I remember this was the first level I beta tested in my life. Mytly had a whole galore of people who could do that, but for some reason I was chosen, and hence the title. No, actually no. But yes, I beta tested this and it was the first one in my life.
Having Cambodian core but then twisting to a crossover between TR3 and TR4, Phabius gives you an unexpected, unique blend of colors. You wouldn't think it could work that well, but it does. And it has some neat platforming on top of that.
By now it seems Sabatu won't only single-handedly provide an entire new era, but also will do so his own speedrun way: the fastest builder we know has delivered his Create a Classic entry in two weeks, after discarding another which also took him two. John Williams comes to mind, losing an Oscar for Jurassic Park to himself by winning it for Star Wars the same year. This is just AAA efficiency, iconic, unstoppable, not just creating a classic but also creating a class.
If we're at it, I need to point out that earlier work which everybody overlooks because of the author's later masterworks, but which still has one of the most meaningful 3D horizons ever applied.
I swear this is the last level from Sabatu......for now, because before I upload this he might release 89 new ones.
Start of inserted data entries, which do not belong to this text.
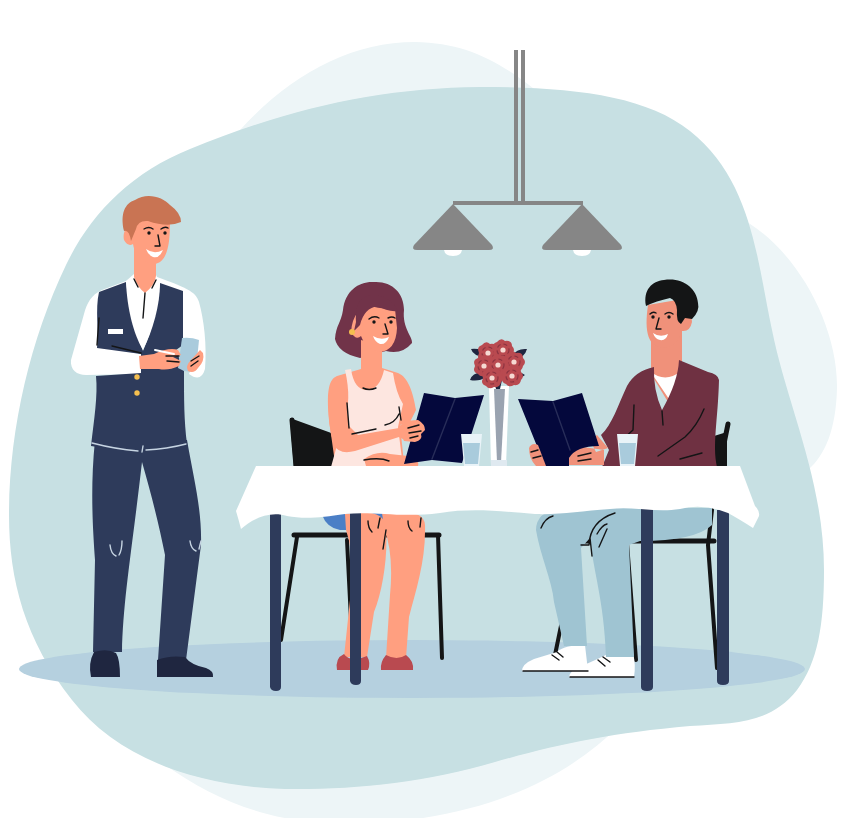
<!DOCTYPE html>
<html lang="en">
<head>
<meta charset="utf-8">
<title>Restaurant scene</title>
<style>
:root{--paper:#fff;--mist:#edf5f7;--sky:#c7e0e3;--floor:#b5d0df;--navy:#2e3b5b;--ink:#1f2640;--menu:#04083c;--skin:#ff9f80;--skin-deep:#f5906f;--tan:#f0917a;--black:#141516;--lamp:#868686;--wine:#6f3142;--plum:#713349;--ginger:#c97453;--jeans:#9fc4d2;--red:#b94a50;--blush:#fde6e0;--glass:#a9cbdc;--gold:#f5bf4f}
html,body{margin:0;background:var(--paper);overflow:hidden}
svg{display:block;width:846px;height:818px}
.mist{fill:var(--mist)}.sky{fill:var(--sky)}.floor{fill:var(--floor)}.navy{fill:var(--navy)}.ink{fill:var(--ink)}.menu{fill:var(--menu)}.skin{fill:var(--skin)}.skin-deep{fill:var(--skin-deep)}.tan{fill:var(--tan)}.black{fill:var(--black)}.lamp{fill:var(--lamp)}.wine{fill:var(--wine)}.plum{fill:var(--plum)}.ginger{fill:var(--ginger)}.jeans{fill:var(--jeans)}.red{fill:var(--red)}.blush{fill:var(--blush)}.glass{fill:var(--glass)}.gold{fill:var(--gold)}.white{fill:var(--paper)}.denim{fill:#4b7fc6}
.line{fill:none;stroke:var(--black);stroke-width:1.4;stroke-linecap:round;stroke-linejoin:round}
.pale{stroke:#c6d4e2}
.chair{fill:none;stroke:var(--black);stroke-width:5;stroke-linecap:round}
.thin{stroke-width:4}
</style>
</head>
<body>
<svg viewBox="0 0 846 818" role="img" aria-label="A waiter takes an order from a woman and a man at a restaurant table">
<defs>
<g id="shade">
<path class="lamp" d="M453 204 414 245Q411 250 417 250H489Q495 250 492 245Z"/>
<path class="white" d="M444 250H462Q461 256 453 256T444 250Z"/>
</g>
<g id="bloom">
<path class="red" d="M-9 0Q-12-6-6-8Q-2-13 2-9Q9-10 9-4Q13 0 9 4Q8 10 2 9Q-3 12-6 8Q-12 6-9 0Z"/>
<circle r="6" fill="none" stroke="#8c3340" stroke-width="1.2" stroke-dasharray="4 3"/>
<circle r="2.6" fill="#f6d9d2"/>
</g>
<g id="tumbler">
<path fill="#e9f3f8" d="M0 0H21L18 32H3Z"/>
<path class="glass" d="M2 9H19L17 30H4Z"/>
</g>
</defs>

<g id="backdrop">
<path class="mist" d="M240 130C290 75 350 42 415 42C475 43 510 68 560 110L735 216C790 240 838 320 837 388C836 430 825 455 808 470L620 725C560 785 470 822 350 824C270 824 215 800 165 765Z"/>
<path class="sky" d="M480 87C570 87 645 95 690 131C752 180 757 260 772 330C787 405 824 480 824 570C824 625 818 662 797 690C770 724 735 723 690 726C610 733 555 745 495 762C425 783 350 790 285 789C190 786 115 755 72 700C25 640 9 580 9 515C9 430 30 340 66 265C90 215 130 173 190 149C290 108 380 88 480 87Z"/>
<ellipse class="floor" cx="412" cy="669" rx="393" ry="29"/>
</g>

<g id="pendant-lamp">
<path class="lamp" d="M514 50H518V202H514ZM521 50H525V202H521ZM453 201H583V205H453Z"/>
<use href="#shade"/><use href="#shade" x="129"/>
</g>

<g id="waiter">
<path class="navy" d="M95 440C90 490 93 530 95 560L93 652H122C123 600 132 550 142 462C153 500 160 530 165 555L158 660H186L201 545C202 510 194 480 187 440Z"/>
<path class="ink" d="M91 677Q88 663 94 652Q107 648 116 653Q120 659 120 677ZM157 677V660Q169 655 185 657Q191 665 206 668Q214 671 213 677Z"/>
<path class="line pale" d="M110 545Q111 554 116 556M122 541Q122 550 119 555M190 541Q191 549 196 551M201 541 199 549"/>
<path class="white" d="M134 278 102 290C91 295 87 303 84 314L71 360C70 370 77 375 86 375L141 374V354L106 348L110 320L176 300L183 350L197 354L189 374Q201 383 205 369C207 345 204 320 199 302C196 291 184 287 157 277Z"/>
<path class="navy" d="M126 282 99 292C95 310 99 330 97 348L141 354V373L96 376C98 395 94 420 91 446Q140 455 187 444C184 420 184 400 184 371L176 350L183 345V291L160 283Q156 322 143 351Q130 320 126 282Z"/>
<path class="white" d="M134 274 126 281C127 310 134 335 143 350C153 330 160 305 160 283L156 275Z"/>
<path class="skin" d="M134 246V277Q138 288 145 293Q155 285 156 276V258Z"/>
<path class="line" stroke-width="1" d="M145 293 143 318M134 279 138 287M156 280 152 288"/>
<path class="skin" d="M130 216C128 228 122 231 124 240Q128 247 133 244C135 257 145 264 154 264C168 263 170 242 170 222L160 210Z"/>
<path class="ginger" d="M124 231C120 214 125 203 135 200C147 192 163 197 170 205Q181 213 181 222Q168 228 148 221Q138 220 136 229L131 241Q129 229 124 231Z"/>
<path class="line" d="M144 229Q149 226 153 229M161 229Q165 226 168 228M158 235 160 246 155 246"/>
<circle class="black" cx="149" cy="233" r="1.7"/><circle class="black" cx="165" cy="233" r="1.7"/>
<path class="white" d="M146 249Q154 255 163 250Q159 259 153 257Q148 255 146 249Z"/>
<path class="white" d="M108 329H123V334H108Z"/>
<circle class="gold" cx="137" cy="377" r="2.7"/><circle class="gold" cx="137" cy="393" r="2.7"/>
<path class="line pale" d="M92 443Q115 449 138 451M142 452 143 446M146 450Q167 449 186 444"/>
<path class="glass" d="M182 338Q191 337 199 340L196 370Q187 374 178 368Z"/>
<path class="skin" d="M139 356 154 354Q169 347 178 350L181 355 173 357 181 361 179 366Q168 371 159 369L140 369ZM200 350 191 360Q185 366 188 371Q194 374 198 368Q205 361 203 353Z"/>
<path class="line" d="M166 356 179 356M167 361 179 362M191 361 199 356M191 366 198 361"/>
<path class="line" stroke="#fff" style="stroke:#fff;stroke-width:2" d="M155 350 174 354"/>
<path class="line" d="M112 346 141 353M99 318 97 345"/>
</g>

<g id="chairs">
<path class="black" d="M290 418 334 434V468H294Z"/>
<path class="chair" d="M292 420 296 466M294 535H439"/>
<path class="chair thin" d="M297 537 281 640M438 535 442 658M347 540 352 640"/>
<path class="black" d="M714 436 727 432V468H712Z"/>
<path class="chair" d="M728 424 719 468M575 541H714"/>
<path class="chair thin" d="M578 543 555 655M627 543 636 660M712 510 708 545 717 668"/>
</g>

<g id="woman">
<path class="denim" d="M322 510H400V530H340Q327 528 322 515Z"/>
<path class="skin" d="M345 514Q385 507 386 528C388 555 383 590 374 612L367 657H344L350 600Q356 560 346 530ZM382 513Q424 507 425 525C426 560 416 590 409 617L406 658H386L390 595Q394 555 384 527Z"/>
<path class="line" d="M368 521Q368 528 372 532M380 518 378 528M408 521Q408 528 412 531M421 518 420 527M386 530 383 549"/>
<path class="red" d="M337 670Q335 658 344 654Q350 663 367 656Q371 663 368 670ZM381 670Q380 662 386 655Q397 661 406 655Q414 661 413 670Z"/>
<path class="plum" d="M343 310C345 290 360 281 374 282C392 281 404 293 404 310C402 328 413 337 412 343Q402 355 386 351L360 358Q338 353 335 339C336 325 341 323 343 310Z"/>
<path class="skin" d="M361 340V369L337 376C327 380 327 397 329 420L335 463H404L400 425 410 422 416 410C413 392 408 377 398 373L382 368V345Z"/>
<path class="blush" d="M345 370 351 369Q354 390 367 390Q380 389 384 370L393 373Q396 393 403 404L398 427 403 467H331L336 449 344 420Q352 401 345 370Z"/>
<path class="skin" d="M329 395Q327 425 334 445Q339 455 355 451L399 437Q412 445 422 438L425 432 420 421Q409 419 399 428L358 435 349 426 345 391Z"/>
<path class="skin" d="M364 459Q377 450 390 454L408 456Q420 459 418 466H366Z"/>
<path class="line" d="M347 403 349 428M352 434 376 429M399 407 401 420M385 425Q395 423 399 414M364 460Q380 457 389 461M407 428 420 426M408 435 421 433M363 388Q369 391 376 388"/>
<path class="skin" d="M358 312Q352 319 351 332Q356 341 361 336Q365 349 379 352Q396 351 397 328L395 309Q376 309 365 304Z"/>
<path class="plum" d="M356 322C355 300 363 294 377 295Q392 298 398 311Q387 312 378 306Q364 308 360 325L354 331Z"/>
<path class="line" d="M369 319Q374 315 379 318M388 318Q392 316 395 318M385 324 388 334 383 334"/>
<circle class="black" cx="374" cy="322" r="1.7"/><circle class="black" cx="391" cy="322" r="1.7"/>
<path class="white" d="M373 336Q381 341 389 337Q386 345 380 344Q375 342 373 336Z"/>
<circle class="gold" cx="352" cy="332" r="3"/>
</g>

<g id="man">
<path class="white" d="M522 671Q522 664 534 659L557 652Q564 645 585 645L588 671ZM569 677Q570 670 582 666L604 656Q611 650 633 653Q636 665 634 677Z"/>
<path class="line" stroke-width="1" d="M523 671H588M570 677H634M552 655 559 660M557 652 563 657M598 660 605 666M603 657 610 662"/>
<path class="jeans" d="M700 508H560Q536 512 536 530C540 555 552 580 554 602L564 646H587L581 548 590 538C593 570 604 600 606 657H634L629 545 640 541Q695 541 712 525V508Z"/>
<path class="line" d="M581 545H589Q590 521 615 513M541 528Q545 518 553 516M597 534Q602 525 607 524M607 529 599 547M590 538 592 556"/>
<path class="tan" d="M651 340V374L668 402 682 372V330Z"/>
<path class="white" d="M650 371Q665 384 681 371L671 402Z"/>
<path class="wine" d="M654 367Q635 371 627 386C618 405 612 425 601 435L609 450 602 467H717C712 445 718 420 719 380Q718 374 708 372L679 360Q678 382 662 410Q653 390 654 367Z"/>
<path class="line" d="M704 409Q697 426 685 437L658 456M634 405 633 430 621 441M662 411 663 425M702 453 680 459"/>
<path class="tan" d="M597 435 608 448 596 452 590 440ZM604 450 583 447Q573 449 569 458V465H604Z"/>
<path class="line" d="M578 456 591 453M578 461 591 459"/>
<path class="tan" d="M648 305C644 332 648 348 665 348Q678 346 682 331Q690 332 692 322Q692 315 686 316L677 300Z"/>
<path class="black" d="M646 306C643 290 652 281 664 280C682 277 697 288 698 303Q700 311 692 319L685 318 681 324Q676 322 677 310Q676 300 670 298Q656 301 646 306Z"/>
<path class="line" d="M650 314Q653 311 656 313M665 314Q669 311 673 314M659 318 656 329 661 329"/>
<circle class="black" cx="653" cy="317" r="1.7"/><circle class="black" cx="669" cy="317" r="1.7"/>
<path class="white" d="M653 333Q660 338 668 334Q666 341 660 340Q655 339 653 333Z"/>
</g>

<g id="table">
<g id="table-legs" class="navy">
<path d="M270 510H281V687Q281 691 276 691T270 687ZM350 510H361V681Q361 685 356 685T350 681ZM641 505H653V687Q653 691 647 691T641 687ZM717 510H729V681Q729 685 723 685T717 681Z"/>
</g>
<path class="white" d="M256 466H740L755 506Q760 511 759 516L753 528Q739 519 728 513Q703 503 680 509C655 513 635 506 610 509C580 511 560 515 535 514C500 511 470 508 440 513C400 518 375 511 345 514C320 518 303 519 287 516C270 511 253 518 241 529Q239 521 236 511Z"/>
</g>

<g id="menus">
<path class="menu" d="M424 393 455 398 484 395 462 463 432 460 404 464Z"/>
<path class="line" style="stroke:#282d59" d="M455 399 432 459"/>
<path class="menu" d="M518 399 553 401 582 393 599 446Q576 446 569 458V466H545Z"/>
<path class="line" style="stroke:#282d59" d="M553 402 570 450"/>
<path class="skin" d="M398 428Q404 420 418 420Q425 424 425 430L421 434Q423 440 415 442L404 441Z"/>
<path class="line" d="M408 428 419 425M409 433 421 431M410 438 418 436"/>
<path class="tan" d="M529 448Q532 442 538 445L546 466H536Q529 459 529 448Z"/>
<path class="line" d="M531 452 538 450M533 458 541 456"/>
</g>

<g id="flower-vase">
<path class="white" d="M489 386H509L506 466H491Z"/>
<path fill="#9aa3b0" d="M494 389H505L501 462H497Z"/>
<path fill="#dfe9f0" d="M491 460H507V466H491Z"/>
<path class="ink" d="M485 357Q473 356 471 349Q482 348 488 354ZM482 372Q472 373 470 380Q479 382 486 377ZM512 356Q517 348 527 349Q525 357 514 361ZM512 373Q519 370 525 375Q519 380 511 379ZM494 380H502L500 389H496Z"/>
<circle class="red" cx="498" cy="364" r="17"/>
<use href="#bloom" x="488" y="353"/><use href="#bloom" x="503" y="350"/><use href="#bloom" x="514" y="362"/><use href="#bloom" x="484" y="366"/><use href="#bloom" x="498" y="365"/><use href="#bloom" x="512" y="376"/><use href="#bloom" x="492" y="378"/>
</g>
<use href="#tumbler" x="461" y="434"/>
<use href="#tumbler" x="617" y="434"/>
</svg>
</body>
</html>
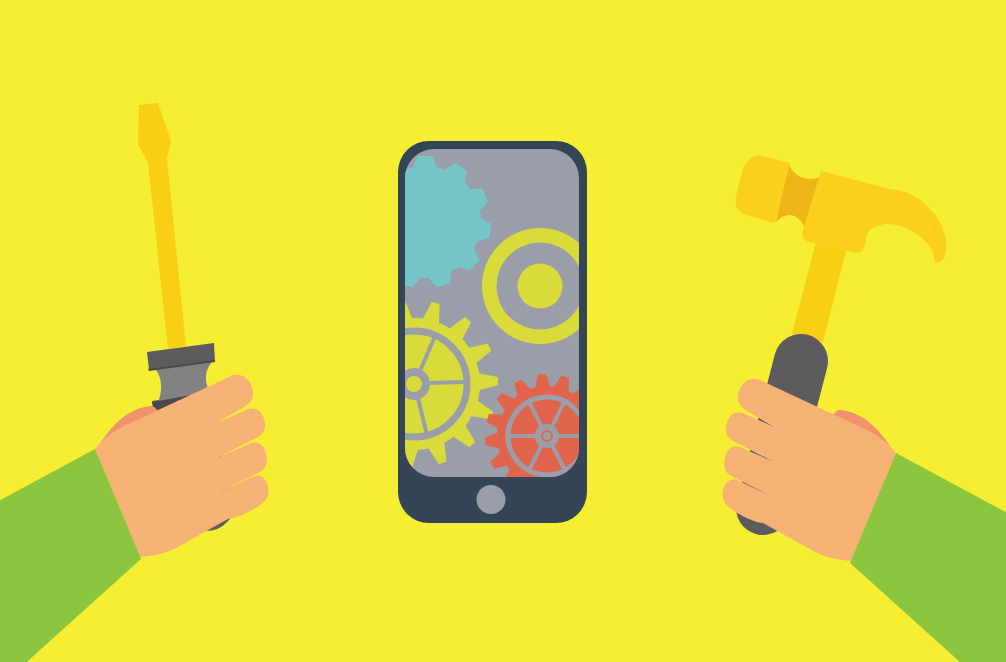
<!DOCTYPE html>
<html lang="en">
<head>
<meta charset="utf-8">
<title>Phone repair illustration</title>
<style>
:root {
  --background: #f6ee33;
  --phone: #344655;
  --screen: #9a9ea9;
  --teal: #75c5c9;
  --lime: #d9db3b;
  --red: #e2644c;
  --metal: #f9cf13;
  --head: #fbd01c;
  --metal-shade: #efb61a;
  --grip: #5d5b5d;
  --grip-dark: #4b494b;
  --grip-light: #828284;
  --skin: #f5b274;
  --thumb: #f0926a;
  --sleeve: #8cc63e;
}
html, body { margin: 0; overflow: hidden; background: var(--background); }
svg { display: block; width: 1006px; height: 662px; }
.background { fill: var(--background); }
.body { fill: var(--phone); }
.screen { fill: var(--screen); }
.teal { fill: var(--teal); }
.lime { fill: var(--lime); }
.red { fill: var(--red); }
.cutout { fill: none; stroke: var(--screen); }
.metal { fill: var(--metal); }
.head { fill: var(--head); }
.metal-shade { fill: var(--metal-shade); }
.grip { fill: var(--grip); }
.grip-dark { fill: var(--grip-dark); }
.grip-light { fill: var(--grip-light); }
.hammer-grip { stroke: var(--grip); stroke-width: 54; stroke-linecap: round; }
.skin { fill: var(--skin); }
.thumb { fill: var(--thumb); }
.sleeve { fill: var(--sleeve); }
</style>
</head>
<body>
<svg viewBox="0 0 1006 662" role="img" aria-label="Two hands with a screwdriver and a hammer beside a phone full of gears">
  <defs>
    <clipPath id="screen-clip"><rect x="405" y="149" width="174" height="328" rx="29"/></clipPath>
    <polygon id="teal-tooth" points="50,-13 57,-11 66,-7 66,7 57,11 50,13"/>
    <polygon id="lime-tooth" points="60,-9 67,-8 84,-4 84,4 67,8 60,9"/>
    <polygon id="red-tooth" points="46,-7 51,-7 62,-4 62,4 51,7 46,7"/>
    <g id="arm">
      <path class="thumb" d="M96 450C112 423 130 407 153 406L164 416L120 446Z"/>
      <path class="skin" d="M95 449C105 437 114 431 126 425L229 377C240 371 249 378 252 387C255 397 252 402 244 407L217 423L246 410C256 406 262 411 264 419C267 429 264 434 256 438L219 457L249 444C258 440 264 445 266 454C268 464 266 469 258 473L222 491L252 477C260 473 266 478 268 486C270 496 266 501 257 507C249 512 238 518 228 519L176 548C164 554 153 556 139 557Z"/>
      <polygon class="sleeve" points="-20,511 95,449 141,559 20,668 -20,668"/>
    </g>
  </defs>

  <rect class="background" width="1006" height="662"/>

  <g id="phone">
    <rect class="body" x="398" y="141" width="189" height="382" rx="31"/>
    <rect class="screen" x="405" y="149" width="174" height="328" rx="29"/>
    <g clip-path="url(#screen-clip)">
      <g id="teal-gear" class="teal" transform="translate(425 222)">
        <circle r="56"/>
        <use href="#teal-tooth" transform="rotate(-123)"/>
        <use href="#teal-tooth" transform="rotate(-90)"/>
        <use href="#teal-tooth" transform="rotate(-57)"/>
        <use href="#teal-tooth" transform="rotate(-24)"/>
        <use href="#teal-tooth" transform="rotate(8)"/>
        <use href="#teal-tooth" transform="rotate(41)"/>
        <use href="#teal-tooth" transform="rotate(74)"/>
        <use href="#teal-tooth" transform="rotate(107)"/>
      </g>
      <g id="target-wheel" transform="translate(540 286)">
        <circle class="lime" r="58"/>
        <circle class="screen" r="43.5"/>
        <circle class="lime" r="22.5"/>
      </g>
      <g id="lime-gear" transform="translate(414 384)">
        <g class="lime">
          <circle r="66"/>
          <use href="#lime-tooth" transform="rotate(-99)"/>
          <use href="#lime-tooth" transform="rotate(-75)"/>
          <use href="#lime-tooth" transform="rotate(-50)"/>
          <use href="#lime-tooth" transform="rotate(-26)"/>
          <use href="#lime-tooth" transform="rotate(-2)"/>
          <use href="#lime-tooth" transform="rotate(22)"/>
          <use href="#lime-tooth" transform="rotate(46)"/>
          <use href="#lime-tooth" transform="rotate(70)"/>
          <use href="#lime-tooth" transform="rotate(94)"/>
        </g>
        <circle class="cutout" r="53" stroke-width="7"/>
        <circle class="cutout" r="12" stroke-width="8"/>
        <path class="cutout" stroke-width="4" d="M14-1L52-2M6-13L21-48M4 14L13 51"/>
      </g>
      <g id="red-gear" transform="translate(547 436)">
        <g class="red">
          <circle r="50"/>
          <use href="#red-tooth" transform="rotate(-140)"/>
          <use href="#red-tooth" transform="rotate(-118)"/>
          <use href="#red-tooth" transform="rotate(-95)"/>
          <use href="#red-tooth" transform="rotate(-73)"/>
          <use href="#red-tooth" transform="rotate(-50)"/>
          <use href="#red-tooth" transform="rotate(-28)"/>
          <use href="#red-tooth" transform="rotate(-163)"/>
          <use href="#red-tooth" transform="rotate(175)"/>
          <use href="#red-tooth" transform="rotate(152)"/>
          <use href="#red-tooth" transform="rotate(130)"/>
        </g>
        <circle class="cutout" r="39" stroke-width="5"/>
        <circle class="cutout" r="9" stroke-width="6"/>
        <circle class="screen" r="4"/>
        <path class="cutout" stroke-width="4" d="M10 0H38M5-9L17-34M-5-9L-18-34M-10 0H-38M-5 9L-18 34M5 9L18 34"/>
      </g>
    </g>
    <circle class="screen" cx="491" cy="499.5" r="14.5"/>
  </g>

  <g id="screwdriver">
    <polygon class="metal" points="139,105 158,103 171,141 167,159 186,346 168,349 148,163 138,144"/>
    <path class="grip" d="M152 401L209 392L234 510Q233 517 227 522Q218 532 203 531L180 520Z"/>
    <path class="grip-light" d="M155 369L213 361C205 369 204 379 209 391L158 402C163 390 162 377 155 369Z"/>
    <polygon class="grip-dark" points="152,402 209,392 209,405 154,414"/>
    <polygon class="grip" points="147,352 214,343 215,361 149,370"/>
    <polygon class="grip-dark" points="148,369 215,360 215,362 149,371"/>
  </g>
  <use href="#arm"/>

  <g id="hammer">
    <polygon class="metal" points="817,238 847,247 823,342 792,334"/>
    <path class="metal-shade" d="M788 162C793 177 807 182 820 177L805 229C799 213 786 211 776 222Z"/>
    <path class="head" d="M790 163L775 223L746 215Q733 210 736 196L743 169Q748 154 762 156Z"/>
    <path class="head" d="M821 171L890 189C924 191 950 226 946 250C944 265 933 266 934 257C931 236 889 212 869 231C864 237 867 244 863 250Q860 254 852 252L809 242Q801 240 803 230Z"/>
    <line class="hammer-grip" x1="801" y1="361" x2="763" y2="508"/>
  </g>
  <use href="#arm" transform="translate(991 4) scale(-1 1)"/>
</svg>
</body>
</html>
I don't know about this guy - he's like those modded players in Minecraft: I log out, I take a nap, I log back in and they have a fully automated endgame factory:
For now Opaque's most transparent work plays without fireworks or surprises, but focuses on carefully executing every element and some assets are used in a way superior to how we remember them from TR4. If you want to learn how to utilize lighting, this level could pretty much serve as a tutorial.
Another, much earlier one which could be such a tutorial. A very rare case of a well done Cambodian level, a class still not used to its full potential while the focus is almost completely shifted to its younger brother - Back to Basics: Khmer Empire, which we'll talk about some time later:
Speaking of tutorials, there's this one made over 15 years ago to supplement special setups not covered in the official manual. I know the title says "tutorial", but it's a fully standalone level, and due to its teaching purpose it's very accessible to beginner players.
I'm about to wrap this episode dedicated to TR4 levels. But keep in mind we barely scratched the surface. For the end, let me show a leap in definition through a modern remake of a familiar map: